ENTRIES SUPPLIED —
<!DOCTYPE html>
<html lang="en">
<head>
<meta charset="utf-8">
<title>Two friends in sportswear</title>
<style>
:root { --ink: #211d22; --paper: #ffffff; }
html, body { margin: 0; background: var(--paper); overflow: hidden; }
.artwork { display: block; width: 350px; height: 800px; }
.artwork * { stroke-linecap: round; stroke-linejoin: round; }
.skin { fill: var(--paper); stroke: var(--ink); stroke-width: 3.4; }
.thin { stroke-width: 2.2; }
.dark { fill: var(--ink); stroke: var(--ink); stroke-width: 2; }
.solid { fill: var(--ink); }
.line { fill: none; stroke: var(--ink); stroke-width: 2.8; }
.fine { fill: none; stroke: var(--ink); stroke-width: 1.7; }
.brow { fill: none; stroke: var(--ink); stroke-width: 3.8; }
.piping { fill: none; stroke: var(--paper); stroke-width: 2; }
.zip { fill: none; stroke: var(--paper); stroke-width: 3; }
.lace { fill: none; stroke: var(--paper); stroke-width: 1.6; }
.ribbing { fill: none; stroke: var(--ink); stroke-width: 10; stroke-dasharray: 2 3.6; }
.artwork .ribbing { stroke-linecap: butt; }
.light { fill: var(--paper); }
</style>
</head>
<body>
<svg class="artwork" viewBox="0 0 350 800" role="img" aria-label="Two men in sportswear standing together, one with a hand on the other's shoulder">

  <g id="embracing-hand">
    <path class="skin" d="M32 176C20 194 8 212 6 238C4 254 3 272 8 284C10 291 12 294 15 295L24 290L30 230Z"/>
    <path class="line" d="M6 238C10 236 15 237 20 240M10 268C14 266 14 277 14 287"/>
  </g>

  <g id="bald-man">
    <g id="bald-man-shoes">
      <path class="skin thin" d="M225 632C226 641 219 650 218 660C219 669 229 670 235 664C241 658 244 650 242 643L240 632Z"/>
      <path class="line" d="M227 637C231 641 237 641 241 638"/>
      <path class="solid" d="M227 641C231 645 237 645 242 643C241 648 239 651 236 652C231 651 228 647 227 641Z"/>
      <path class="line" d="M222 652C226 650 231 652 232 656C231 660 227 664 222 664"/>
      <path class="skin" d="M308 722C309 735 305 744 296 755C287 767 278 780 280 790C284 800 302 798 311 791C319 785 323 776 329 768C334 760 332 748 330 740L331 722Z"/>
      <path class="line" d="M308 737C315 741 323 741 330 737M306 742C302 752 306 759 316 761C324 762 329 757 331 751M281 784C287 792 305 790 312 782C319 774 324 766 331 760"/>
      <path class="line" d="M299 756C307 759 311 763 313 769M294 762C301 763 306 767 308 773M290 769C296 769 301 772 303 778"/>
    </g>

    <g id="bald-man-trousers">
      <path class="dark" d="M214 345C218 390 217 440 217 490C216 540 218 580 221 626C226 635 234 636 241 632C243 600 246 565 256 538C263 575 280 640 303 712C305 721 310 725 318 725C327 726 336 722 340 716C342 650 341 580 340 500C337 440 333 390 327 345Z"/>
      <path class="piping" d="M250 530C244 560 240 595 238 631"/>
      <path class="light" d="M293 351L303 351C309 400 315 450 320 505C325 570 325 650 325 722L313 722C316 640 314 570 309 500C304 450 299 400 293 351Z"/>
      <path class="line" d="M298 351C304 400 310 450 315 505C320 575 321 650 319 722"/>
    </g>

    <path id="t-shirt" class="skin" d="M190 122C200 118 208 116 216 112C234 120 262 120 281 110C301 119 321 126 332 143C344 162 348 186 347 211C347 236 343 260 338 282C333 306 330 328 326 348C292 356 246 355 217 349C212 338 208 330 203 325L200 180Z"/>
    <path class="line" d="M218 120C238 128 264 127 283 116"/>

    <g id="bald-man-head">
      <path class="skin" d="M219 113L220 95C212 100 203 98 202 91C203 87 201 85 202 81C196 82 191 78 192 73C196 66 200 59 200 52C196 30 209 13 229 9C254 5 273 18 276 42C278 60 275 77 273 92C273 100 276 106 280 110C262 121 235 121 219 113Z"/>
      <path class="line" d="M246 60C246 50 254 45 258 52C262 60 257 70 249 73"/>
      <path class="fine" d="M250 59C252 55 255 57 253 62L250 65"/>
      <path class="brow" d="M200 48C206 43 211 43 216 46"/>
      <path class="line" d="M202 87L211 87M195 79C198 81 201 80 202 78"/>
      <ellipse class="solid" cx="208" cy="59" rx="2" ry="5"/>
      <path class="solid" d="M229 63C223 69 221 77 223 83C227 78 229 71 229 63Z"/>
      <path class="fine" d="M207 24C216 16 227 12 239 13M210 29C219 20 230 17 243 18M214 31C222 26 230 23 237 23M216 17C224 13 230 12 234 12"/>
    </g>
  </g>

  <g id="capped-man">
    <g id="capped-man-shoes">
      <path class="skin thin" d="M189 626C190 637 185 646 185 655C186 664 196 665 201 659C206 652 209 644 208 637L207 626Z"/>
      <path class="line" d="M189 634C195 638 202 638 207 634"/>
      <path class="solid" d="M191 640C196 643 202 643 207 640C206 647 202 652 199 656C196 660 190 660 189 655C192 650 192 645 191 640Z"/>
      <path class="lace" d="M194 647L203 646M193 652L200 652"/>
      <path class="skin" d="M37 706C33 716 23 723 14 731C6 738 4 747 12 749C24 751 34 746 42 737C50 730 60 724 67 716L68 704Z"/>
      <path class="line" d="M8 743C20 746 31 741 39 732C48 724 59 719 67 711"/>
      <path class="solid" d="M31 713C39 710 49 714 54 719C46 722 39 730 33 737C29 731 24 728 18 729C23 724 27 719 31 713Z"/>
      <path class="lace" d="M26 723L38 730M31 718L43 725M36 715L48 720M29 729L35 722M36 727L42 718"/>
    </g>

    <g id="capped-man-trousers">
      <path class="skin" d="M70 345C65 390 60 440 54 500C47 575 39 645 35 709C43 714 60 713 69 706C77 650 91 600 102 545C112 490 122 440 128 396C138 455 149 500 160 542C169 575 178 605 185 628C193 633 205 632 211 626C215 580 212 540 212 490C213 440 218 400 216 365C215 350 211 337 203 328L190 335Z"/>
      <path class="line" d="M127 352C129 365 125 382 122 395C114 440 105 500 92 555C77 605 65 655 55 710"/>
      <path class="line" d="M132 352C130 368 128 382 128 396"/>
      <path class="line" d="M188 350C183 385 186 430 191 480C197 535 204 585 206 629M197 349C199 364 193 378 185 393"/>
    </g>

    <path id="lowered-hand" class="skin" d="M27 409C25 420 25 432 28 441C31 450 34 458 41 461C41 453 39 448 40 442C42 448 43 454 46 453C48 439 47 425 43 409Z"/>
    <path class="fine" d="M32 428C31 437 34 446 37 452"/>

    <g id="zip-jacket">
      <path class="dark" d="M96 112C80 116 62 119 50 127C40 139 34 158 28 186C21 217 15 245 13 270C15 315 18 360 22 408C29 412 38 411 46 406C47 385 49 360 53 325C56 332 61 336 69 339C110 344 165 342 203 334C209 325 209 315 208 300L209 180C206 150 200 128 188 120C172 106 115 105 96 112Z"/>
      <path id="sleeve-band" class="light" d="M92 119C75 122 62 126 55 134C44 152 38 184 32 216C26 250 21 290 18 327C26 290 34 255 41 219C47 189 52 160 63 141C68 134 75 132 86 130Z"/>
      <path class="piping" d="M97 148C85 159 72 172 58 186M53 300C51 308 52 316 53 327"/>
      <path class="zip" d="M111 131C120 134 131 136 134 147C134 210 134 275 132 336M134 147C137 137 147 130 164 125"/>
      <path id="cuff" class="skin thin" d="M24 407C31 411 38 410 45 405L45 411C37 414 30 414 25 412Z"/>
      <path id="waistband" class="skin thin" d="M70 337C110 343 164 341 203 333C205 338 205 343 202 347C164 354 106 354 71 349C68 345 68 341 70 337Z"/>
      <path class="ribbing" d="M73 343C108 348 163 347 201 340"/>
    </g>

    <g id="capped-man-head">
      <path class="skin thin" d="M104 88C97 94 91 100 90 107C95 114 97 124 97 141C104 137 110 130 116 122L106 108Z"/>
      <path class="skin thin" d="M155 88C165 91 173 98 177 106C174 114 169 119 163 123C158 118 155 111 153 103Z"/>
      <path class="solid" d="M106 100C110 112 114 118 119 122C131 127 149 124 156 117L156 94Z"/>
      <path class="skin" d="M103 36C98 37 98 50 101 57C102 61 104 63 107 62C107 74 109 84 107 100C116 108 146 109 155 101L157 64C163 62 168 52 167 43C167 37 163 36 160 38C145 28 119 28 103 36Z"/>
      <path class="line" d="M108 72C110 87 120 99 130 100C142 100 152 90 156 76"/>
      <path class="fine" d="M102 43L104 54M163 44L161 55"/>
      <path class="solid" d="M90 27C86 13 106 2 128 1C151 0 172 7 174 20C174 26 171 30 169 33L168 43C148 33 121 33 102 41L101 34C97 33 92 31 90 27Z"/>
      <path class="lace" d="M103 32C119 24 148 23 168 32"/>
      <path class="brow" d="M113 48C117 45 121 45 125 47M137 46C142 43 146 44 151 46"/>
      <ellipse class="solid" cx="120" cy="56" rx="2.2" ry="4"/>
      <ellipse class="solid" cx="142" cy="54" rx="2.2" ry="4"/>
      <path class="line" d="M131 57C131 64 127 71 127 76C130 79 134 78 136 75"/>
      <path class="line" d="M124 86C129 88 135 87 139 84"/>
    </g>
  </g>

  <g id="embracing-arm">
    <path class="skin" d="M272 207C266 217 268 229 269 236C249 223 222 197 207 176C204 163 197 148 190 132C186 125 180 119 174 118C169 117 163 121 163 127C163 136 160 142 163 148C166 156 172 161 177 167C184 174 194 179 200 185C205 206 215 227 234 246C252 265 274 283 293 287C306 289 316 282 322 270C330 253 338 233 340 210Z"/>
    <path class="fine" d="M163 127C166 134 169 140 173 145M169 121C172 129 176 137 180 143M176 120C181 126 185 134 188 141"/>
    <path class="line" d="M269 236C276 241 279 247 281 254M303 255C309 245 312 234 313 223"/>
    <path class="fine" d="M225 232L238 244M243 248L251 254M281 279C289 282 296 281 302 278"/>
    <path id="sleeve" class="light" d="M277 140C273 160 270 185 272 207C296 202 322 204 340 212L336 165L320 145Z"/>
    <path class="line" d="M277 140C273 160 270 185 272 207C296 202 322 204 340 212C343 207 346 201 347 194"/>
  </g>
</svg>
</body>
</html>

EXERCISE DETAILS —
If a line in the listing has "thin" in it, report that line.

RESULT OF THE EXERCISE —
.thin { stroke-width: 2.2; }
      <path class="skin thin" d="M225 632C226 641 219 650 218 660C219 669 229 670 235 664C241 658 244 650 242 643L240 632Z"/>
      <path class="skin thin" d="M189 626C190 637 185 646 185 655C186 664 196 665 201 659C206 652 209 644 208 637L207 626Z"/>
      <path id="cuff" class="skin thin" d="M24 407C31 411 38 410 45 405L45 411C37 414 30 414 25 412Z"/>
      <path id="waistband" class="skin thin" d="M70 337C110 343 164 341 203 333C205 338 205 343 202 347C164 354 106 354 71 349C68 345 68 341 70 337Z"/>
      <path class="skin thin" d="M104 88C97 94 91 100 90 107C95 114 97 124 97 141C104 137 110 130 116 122L106 108Z"/>
      <path class="skin thin" d="M155 88C165 91 173 98 177 106C174 114 169 119 163 123C158 118 155 111 153 103Z"/>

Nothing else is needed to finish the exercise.